Marjoram is a shrub-like herb that looks very similar to oregano, so similar in fact, that the two are often mistaken for each other. Marjoram grows like a small shrub, or “subshrub,” with multi-branched stems growing up to three feet in height. Marjoram has light green, slightly oval-shaped leaves, growing in pairs along its tender stems. The leaves tend to be more round and elliptical than those of oregano, with the same fuzzy texture. Marjoram has a sweet flavor, the source of which is a natural chemical called Sabinene hydrate. The sweetness is mixed with hints of pine and citrus. Marjoram doesn’t have as strong an aroma or flavor as oregano, and is a bit more versatile. Small white flowers bloom at the top of the stems, in spikes (or bracts) that have a similar appearance to hops. The ideal harvest time is just before the flowers bloom, when the amount of essential oils is at its peak.

This herb has a lot of different uses; it can be used in both savory and sweet dishes. The leaves are removed from the stem prior to use.

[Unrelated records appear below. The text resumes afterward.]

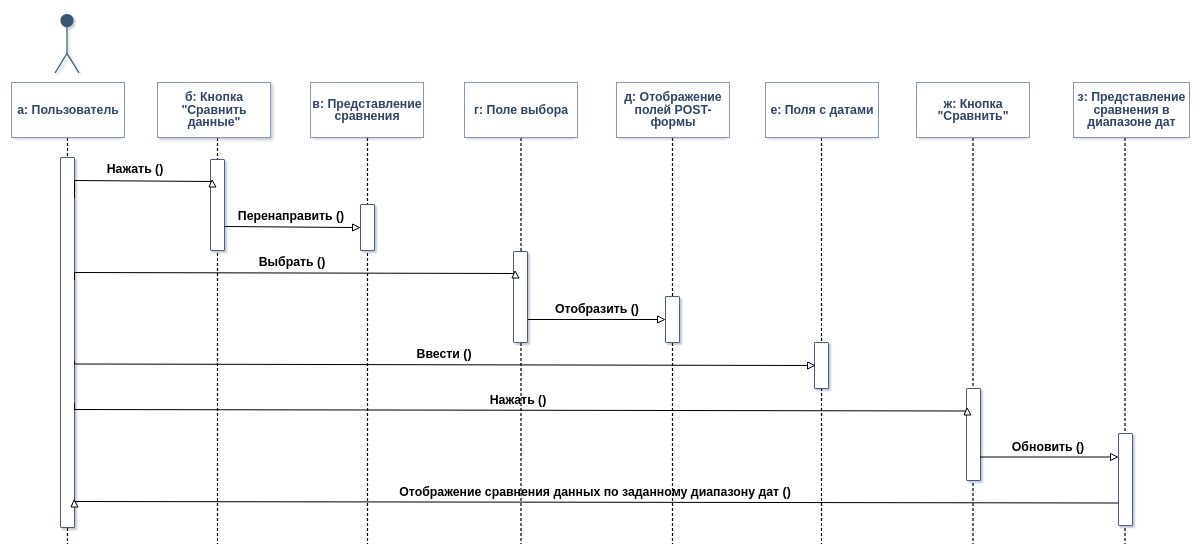
<!DOCTYPE html>
<html lang="ru">
<head>
<meta charset="utf-8">
<title>Диаграмма последовательности: сравнение данных</title>
<style>
:root {
  --paper: #ffffff;
  --ink: #000000;
  --navy: #2f4562;
  --actor: #3a5473;
  --border: #8497b8;
  --bar-border: #4a5f80;
  --shadow: rgba(60, 75, 100, .3);
}
* { box-sizing: border-box; }
html, body { margin: 0; overflow: hidden; background: var(--paper); }
.diagram {
  position: relative;
  width: 1200px;
  height: 544px;
  overflow: hidden;
  background: var(--paper);
  font: bold 12.3px/12.5px "Liberation Sans", Arial, sans-serif;
}
.lines { position: absolute; left: 0; top: 0; }
.lifelines { stroke: var(--ink); stroke-width: 1.2; stroke-dasharray: 3 2; }
.actor { stroke: var(--actor); stroke-width: 1.2; fill: none; filter: drop-shadow(2px 2px 1px var(--shadow)); }
.messages { stroke: var(--ink); stroke-width: 1; fill: none; }
.heads { stroke: var(--ink); stroke-width: 1; fill: var(--paper); }
.participant {
  position: absolute;
  left: var(--x);
  top: 82px;
  width: 114px;
  height: 56px;
  display: flex;
  align-items: center;
  justify-content: center;
  text-align: center;
  white-space: nowrap;
  color: var(--navy);
  background: var(--paper);
  border: 1px solid var(--border);
  box-shadow: 0 4px 3px -3px var(--shadow);
}
.participant.wide { width: 117px; }
.participant.raised { box-shadow: 2px 2px 3px var(--shadow); }
.activation {
  position: absolute;
  left: var(--x);
  top: var(--y);
  width: 15px;
  height: var(--h);
  background: var(--paper);
  border: 1px solid var(--bar-border);
  border-radius: 1px;
  box-shadow: 2px 2px 2px var(--shadow);
}
.label {
  position: absolute;
  left: var(--x);
  top: var(--y);
  transform: translate(-50%, -50%);
  white-space: nowrap;
  color: var(--ink);
}
</style>
</head>
<body>
<main class="diagram">
  <svg class="lines" width="1200" height="544" viewBox="0 0 1200 544" aria-hidden="true">
    <g class="actor">
      <circle cx="67" cy="20.5" r="6" fill="#3a5473"/>
      <path d="M67 27V53.5M55 73L67 53.5L79 73"/>
    </g>
    <g class="lifelines">
      <path d="M67.5 138V544M217.5 138V544M367.5 138V544M521 138V544M672.5 138V544M821.5 138V544M973 138V544M1125 138V544"/>
    </g>
  </svg>

  <div class="participant" style="--x:11px">а: Пользователь</div>
  <div class="participant raised" style="--x:157px">б: Кнопка<br>"Сравнить<br>данные"</div>
  <div class="participant" style="--x:310px">в: Представление<br>сравнения</div>
  <div class="participant" style="--x:464px">г: Поле выбора</div>
  <div class="participant" style="--x:616px">д: Отображение<br>полей POST-<br>формы</div>
  <div class="participant" style="--x:765px">е: Поля с датами</div>
  <div class="participant" style="--x:916px">ж: Кнопка<br>"Сравнить"</div>
  <div class="participant wide" style="--x:1073px">з: Представление<br>сравнения в<br>диапазоне дат</div>

  <div class="activation" style="--x:60px;--y:157px;--h:371px"></div>
  <div class="activation" style="--x:210px;--y:159px;--h:92px"></div>
  <div class="activation" style="--x:360px;--y:204px;--h:47px"></div>
  <div class="activation" style="--x:513px;--y:251px;--h:92px"></div>
  <div class="activation" style="--x:665px;--y:296px;--h:47px"></div>
  <div class="activation" style="--x:814px;--y:342px;--h:47px"></div>
  <div class="activation" style="--x:966px;--y:388px;--h:93px"></div>
  <div class="activation" style="--x:1118px;--y:433px;--h:93px"></div>

  <svg class="lines" width="1200" height="544" viewBox="0 0 1200 544" aria-hidden="true">
    <defs>
      <path id="head-right" d="M0 0L-7 -3.5V3.5Z"/>
      <path id="head-up" d="M0 0L4 7L-3 7Z"/>
    </defs>
    <g class="messages">
      <path d="M74.5 198V180.5L212 181.5"/>
      <path d="M224 226.5L353 227.5"/>
      <path d="M74.5 280V272.5L515 273.5"/>
      <path d="M528 319.5H658"/>
      <path d="M74.5 361V364L808 365.5"/>
      <path d="M74.5 403V409.5L967 411"/>
      <path d="M980 457H1111"/>
      <path d="M1118 503L74.5 501.5"/>
    </g>
    <g class="heads">
      <use href="#head-up" x="212" y="180"/>
      <use href="#head-right" x="359.5" y="227.5"/>
      <use href="#head-up" x="515" y="271"/>
      <use href="#head-right" x="664.5" y="319.5"/>
      <use href="#head-right" x="814.5" y="365.5"/>
      <use href="#head-up" x="967" y="408"/>
      <use href="#head-right" x="1117.5" y="457"/>
      <use href="#head-up" x="74" y="500"/>
    </g>
  </svg>

  <span class="label" style="--x:135px;--y:169px">Нажать ()</span>
  <span class="label" style="--x:291px;--y:216px">Перенаправить ()</span>
  <span class="label" style="--x:292px;--y:262px">Выбрать ()</span>
  <span class="label" style="--x:597px;--y:309px">Отобразить ()</span>
  <span class="label" style="--x:444px;--y:354px">Ввести ()</span>
  <span class="label" style="--x:518px;--y:400px">Нажать ()</span>
  <span class="label" style="--x:1048px;--y:447px">Обновить ()</span>
  <span class="label" style="--x:595px;--y:492px">Отображение сравнения данных по заданному диапазону дат ()</span>
</main>
</body>
</html>
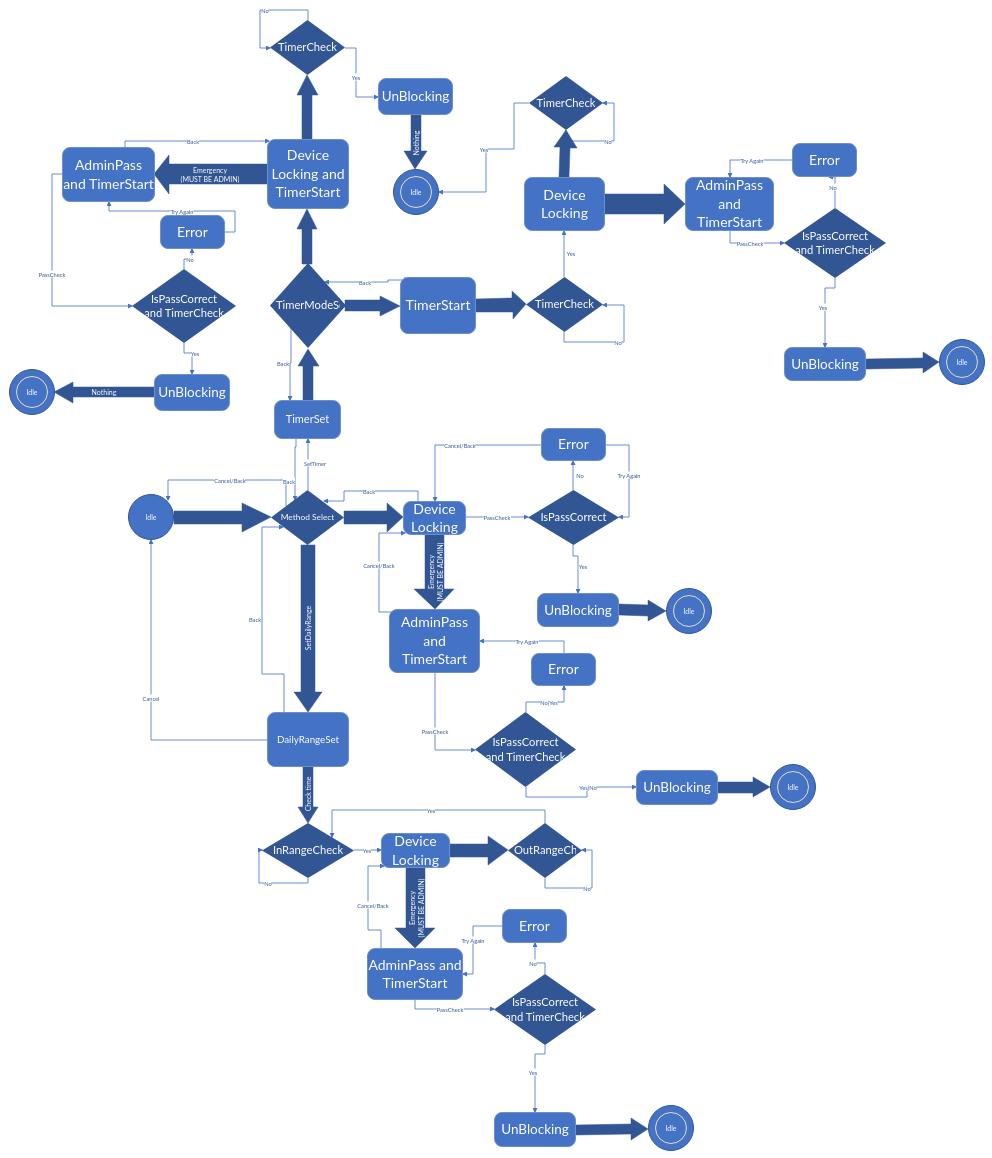
<!DOCTYPE html>
<html lang="en">
<head>
<meta charset="utf-8">
<title>Device locking state diagram</title>
<style>
:root{--node:#4472c4;--dark:#325694;--edge:#2f5597;--line:#4472c4;--ring:#e6dcbc;--paper:#fff}
*{box-sizing:border-box}
body{margin:0;background:var(--paper)}
.diagram{position:relative;width:992px;height:1158px;overflow:hidden;background:var(--paper);font-family:Lato,"Open Sans",sans-serif}
.lines{position:absolute;inset:0}
.connectors path{fill:none;stroke:var(--line);stroke-width:.8;marker-end:url(#tip)}
.arrows polygon{fill:var(--dark);stroke:var(--edge);stroke-width:.5}
.node{position:absolute;left:calc(var(--x)*1px);top:calc(var(--y)*1px);width:calc(var(--w)*1px);height:calc(var(--h)*1px);display:flex;align-items:center;justify-content:center;text-align:center;white-space:nowrap;overflow:hidden;color:#fff}
.step{background:var(--node);border:.5px solid #6f8fc9;border-radius:8px;font-size:14px;line-height:18.5px}
.unblock{font-size:13.5px}
.set{font-size:11px}
.range{font-size:9.8px}
.decision{background:var(--dark);clip-path:polygon(50% 0,100% 50%,50% 100%,0 50%);font-size:11.2px;line-height:14.5px}
.method{font-size:8.4px}
.cut span{width:calc(100% - 12px);overflow:hidden;text-align:left}
.idle{--w:46;--h:46;background:var(--node);border:.5px solid var(--edge);border-radius:50%;font-size:7px}
.final::after{content:"";position:absolute;inset:6px;border:1px solid var(--ring);border-radius:50%}
.label,.arrow-label{position:absolute;left:calc(var(--x)*1px);top:calc(var(--y)*1px);transform:translate(-50%,-50%);white-space:nowrap;text-align:center}
.label{background:var(--paper);color:var(--edge);font-size:5.7px;line-height:7px}
.arrow-label{color:#fff;font-size:7px;line-height:8.5px}
.up{transform:translate(-50%,-50%) rotate(-90deg)}
</style>
</head>
<body>
<main class="diagram">
<svg class="lines" width="992" height="1158" viewBox="0 0 992 1158" aria-hidden="true">
<defs><marker id="tip" markerUnits="userSpaceOnUse" markerWidth="5" markerHeight="5" refX="4" refY="2.5" orient="auto"><polygon points="0,0 5,2.5 0,5" fill="#4472c4"/></marker></defs>
<g class="connectors">
<path d="M308 20V10H260V48H270"/>
<path d="M345 48H356V97H378"/>
<path d="M125 147V141H269"/>
<path d="M62 174H52V306H132"/>
<path d="M225 232H235V211H109V202"/>
<path d="M184 269V259H192V249"/>
<path d="M184 343V353H192V374"/>
<path d="M405 277V280H388V282H325"/>
<path d="M291 328V363H290V400"/>
<path d="M296 439V447H295V500"/>
<path d="M308 490V439"/>
<path d="M529 103H514V149H486V192H439"/>
<path d="M566 130V141H614V103H603"/>
<path d="M564 277V231"/>
<path d="M564 332V342H624V305H603"/>
<path d="M730 231V243H784"/>
<path d="M835 208V177H829"/>
<path d="M792 160H730V177"/>
<path d="M835 278V288H825V347"/>
<path d="M286 506V480H168V500"/>
<path d="M418 501V491H344V501H324"/>
<path d="M466 517H528"/>
<path d="M541 445H435V501"/>
<path d="M573 490V461"/>
<path d="M606 445H629V517H619"/>
<path d="M573 545V556H578V593"/>
<path d="M392 612H379V533H405"/>
<path d="M564 653V641H480"/>
<path d="M435 673V750H475"/>
<path d="M526 712V702H564V686"/>
<path d="M526 787V797H587V787H636"/>
<path d="M284 712V674H262V527H283"/>
<path d="M267 740H151V540"/>
<path d="M354 850H381"/>
<path d="M308 878V883H259V850H262"/>
<path d="M545 823V810H332V837"/>
<path d="M545 878V888H592V850H582"/>
<path d="M381 948V930H368V866H384"/>
<path d="M502 926H473V974H463"/>
<path d="M415 1000V1009H494"/>
<path d="M545 974V963H535V943"/>
<path d="M545 1045V1054H535V1112"/>
</g>
<g class="arrows">
<polygon points="302,139 302,95 297,95 307,75 318,95 312,95 312,139"/>
<polygon points="267,164 169,164 169,155 154,174 169,194 169,184 267,184"/>
<polygon points="302,264 302,229 297,229 307,209 317,229 312,229 312,264"/>
<polygon points="345,300 380,300 380,296 400,306 380,316 380,311 345,311"/>
<polygon points="476,299 512,298 512,291 526,304 513,319 513,312 476,312"/>
<polygon points="303,400 303,366 298,366 308,349 319,366 313,366 313,400"/>
<polygon points="411,115 411,151 404,151 415,169 427,151 421,151 421,115"/>
<polygon points="154,387 73,387 73,382 54,392 73,403 73,397 154,397"/>
<polygon points="559,177 560,147 554,147 566,130 577,148 570,148 569,177"/>
<polygon points="605,194 664,194 664,184 685,204 664,224 664,214 605,214"/>
<polygon points="866,359 923,358 923,352 939,362 923,373 923,368 866,369"/>
<polygon points="174,511 242,511 242,503 271,517 242,532 242,524 174,524"/>
<polygon points="344,511 387,511 387,503 403,517 387,532 387,524 344,524"/>
<polygon points="301,545 301,692 294,692 308,712 322,692 315,692 315,545"/>
<polygon points="425,535 425,589 414,589 435,609 454,589 444,589 444,535"/>
<polygon points="619,604 648,605 648,600 666,611 648,621 648,616 619,615"/>
<polygon points="303,767 303,807 298,807 308,823 318,807 313,807 313,767"/>
<polygon points="718,782 753,782 753,777 770,787 753,797 753,793 718,793"/>
<polygon points="450,844 488,844 488,836 508,850 488,865 488,857 450,857"/>
<polygon points="406,868 406,928 395,928 415,948 435,928 425,928 425,868"/>
<polygon points="575,1125 631,1124 631,1118 648,1129 631,1140 631,1134 575,1135"/>
</g>
</svg>

<!-- Timer mode: lock first -->
<div class="node decision" style="--x:270;--y:20;--w:75;--h:55">TimerCheck</div>
<div class="node step unblock" style="--x:378;--y:78;--w:75;--h:37">UnBlocking</div>
<div class="node idle final" style="--x:393;--y:169">Idle</div>
<div class="node step" style="--x:267;--y:139;--w:82;--h:70">Device<br>Locking and<br>TimerStart</div>
<div class="node step" style="--x:62;--y:147;--w:93;--h:55">AdminPass<br>and TimerStart</div>
<div class="node step" style="--x:160;--y:215;--w:65;--h:34">Error</div>
<div class="node decision" style="--x:132;--y:269;--w:104;--h:74">IsPassCorrect<br>and TimerCheck</div>
<div class="node step unblock" style="--x:154;--y:374;--w:76;--h:37">UnBlocking</div>
<div class="node idle final" style="--x:9;--y:369">Idle</div>
<div class="node decision cut" style="--x:270;--y:263;--w:76;--h:85"><span>TimerModeSelect</span></div>
<div class="node step set" style="--x:274;--y:400;--w:67;--h:39">TimerSet</div>

<!-- Timer mode: lock later -->
<div class="node step" style="--x:400;--y:277;--w:76;--h:57">TimerStart</div>
<div class="node decision" style="--x:526;--y:277;--w:77;--h:55">TimerCheck</div>
<div class="node step" style="--x:524;--y:177;--w:81;--h:54">Device<br>Locking</div>
<div class="node decision" style="--x:529;--y:76;--w:74;--h:54">TimerCheck</div>
<div class="node step" style="--x:685;--y:177;--w:89;--h:54">AdminPass<br>and<br>TimerStart</div>
<div class="node step" style="--x:792;--y:143;--w:65;--h:34">Error</div>
<div class="node decision" style="--x:784;--y:208;--w:102;--h:70">IsPassCorrect<br>and TimerCheck</div>
<div class="node step unblock" style="--x:784;--y:347;--w:82;--h:34">UnBlocking</div>
<div class="node idle final" style="--x:939;--y:339">Idle</div>

<!-- Direct locking -->
<div class="node idle" style="--x:128;--y:494">Idle</div>
<div class="node decision method" style="--x:271;--y:490;--w:73;--h:55">Method Select</div>
<div class="node step" style="--x:403;--y:501;--w:63;--h:34">Device<br>Locking</div>
<div class="node step" style="--x:541;--y:428;--w:65;--h:33">Error</div>
<div class="node decision" style="--x:528;--y:490;--w:91;--h:55">IsPassCorrect</div>
<div class="node step unblock" style="--x:537;--y:593;--w:82;--h:34">UnBlocking</div>
<div class="node idle final" style="--x:666;--y:588">Idle</div>
<div class="node step" style="--x:389;--y:609;--w:91;--h:64">AdminPass<br>and<br>TimerStart</div>
<div class="node step" style="--x:531;--y:653;--w:65;--h:33">Error</div>
<div class="node decision" style="--x:475;--y:712;--w:101;--h:75">IsPassCorrect<br>and TimerCheck</div>
<div class="node step unblock" style="--x:636;--y:770;--w:82;--h:35">UnBlocking</div>
<div class="node idle final" style="--x:770;--y:764">Idle</div>

<!-- Daily range -->
<div class="node step range" style="--x:267;--y:712;--w:82;--h:55">DailyRangeSet</div>
<div class="node decision" style="--x:262;--y:823;--w:92;--h:55">InRangeCheck</div>
<div class="node step" style="--x:381;--y:833;--w:69;--h:35">Device<br>Locking</div>
<div class="node decision cut" style="--x:508;--y:823;--w:74;--h:55"><span>OutRangeCheck</span></div>
<div class="node step" style="--x:367;--y:948;--w:96;--h:52">AdminPass and<br>TimerStart</div>
<div class="node step" style="--x:502;--y:909;--w:65;--h:34">Error</div>
<div class="node decision" style="--x:494;--y:974;--w:102;--h:71">IsPassCorrect<br>and TimerCheck</div>
<div class="node step unblock" style="--x:494;--y:1112;--w:82;--h:35">UnBlocking</div>
<div class="node idle final" style="--x:648;--y:1105">Idle</div>

<!-- Block arrow labels -->
<span class="arrow-label" style="--x:210;--y:174">Emergency<br>(MUST BE ADMIN)</span>
<span class="arrow-label" style="--x:104;--y:392">Nothing</span>
<span class="arrow-label up" style="--x:416;--y:143">Nothing</span>
<span class="arrow-label up" style="--x:308;--y:628">SetDailyRange</span>
<span class="arrow-label up" style="--x:435;--y:572">Emergency<br>(MUST BE ADMIN)</span>
<span class="arrow-label up" style="--x:308;--y:794">Check time</span>
<span class="arrow-label up" style="--x:416;--y:908">Emergency<br>(MUST BE ADMIN)</span>

<!-- Connector labels -->
<span class="label" style="--x:265;--y:10">No</span>
<span class="label" style="--x:356;--y:77">Yes</span>
<span class="label" style="--x:193;--y:141">Back</span>
<span class="label" style="--x:182;--y:211">Try Again</span>
<span class="label" style="--x:190;--y:259">No</span>
<span class="label" style="--x:52;--y:274">PassCheck</span>
<span class="label" style="--x:195;--y:353">Yes</span>
<span class="label" style="--x:365;--y:282">Back</span>
<span class="label" style="--x:283;--y:363">Back</span>
<span class="label" style="--x:484;--y:149">Yes</span>
<span class="label" style="--x:608;--y:141">No</span>
<span class="label" style="--x:571;--y:253">Yes</span>
<span class="label" style="--x:618;--y:342">No</span>
<span class="label" style="--x:752;--y:160">Try Again</span>
<span class="label" style="--x:833;--y:187">No</span>
<span class="label" style="--x:750;--y:243">PassCheck</span>
<span class="label" style="--x:823;--y:307">Yes</span>
<span class="label" style="--x:315;--y:463">SetTimer</span>
<span class="label" style="--x:289;--y:481">Back</span>
<span class="label" style="--x:230;--y:480">Cancel/Back</span>
<span class="label" style="--x:369;--y:491">Back</span>
<span class="label" style="--x:460;--y:445">Cancel/Back</span>
<span class="label" style="--x:580;--y:475">No</span>
<span class="label" style="--x:629;--y:475">Try Again</span>
<span class="label" style="--x:497;--y:517">PassCheck</span>
<span class="label" style="--x:583;--y:566">Yes</span>
<span class="label" style="--x:379;--y:565">Cancel/Back</span>
<span class="label" style="--x:527;--y:641">Try Again</span>
<span class="label" style="--x:255;--y:619">Back</span>
<span class="label" style="--x:151;--y:698">Cancel</span>
<span class="label" style="--x:435;--y:731">PassCheck</span>
<span class="label" style="--x:549;--y:702">No|Yes</span>
<span class="label" style="--x:588;--y:787">Yes|No</span>
<span class="label" style="--x:431;--y:810">Yes</span>
<span class="label" style="--x:367;--y:850">Yes</span>
<span class="label" style="--x:268;--y:883">No</span>
<span class="label" style="--x:587;--y:888">No</span>
<span class="label" style="--x:373;--y:905">Cancel/Back</span>
<span class="label" style="--x:473;--y:940">Try Again</span>
<span class="label" style="--x:533;--y:963">No</span>
<span class="label" style="--x:450;--y:1009">PassCheck</span>
<span class="label" style="--x:533;--y:1072">Yes</span>
</main>
</body>
</html>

Marjoram is most often associated with flavoring poultry stuffings or sausages. Use Marjoram in marinades for either meat, fish and poultry or vegetables. The herb pairs well with vegetables and like its oregano cousin, tomato-based sauces and soups. It compliments other herbs like thyme, tarragon, parsley and basil. Where Marjoram takes a giant departure from the typical Origanum variety, is when it is used in sweet applications. Marjoram can be used to flavor custards, ice cream, pies, tarts and other desserts with fruit; it pairs well with melons, apples, and tropical fruits. Fresh Marjoram may be kept in the refrigerator for up to a week. Dry Marjoram on screens or hung upside down in bunches tied with twine. The dried herb will keep for up to six months when stored in an airtight container.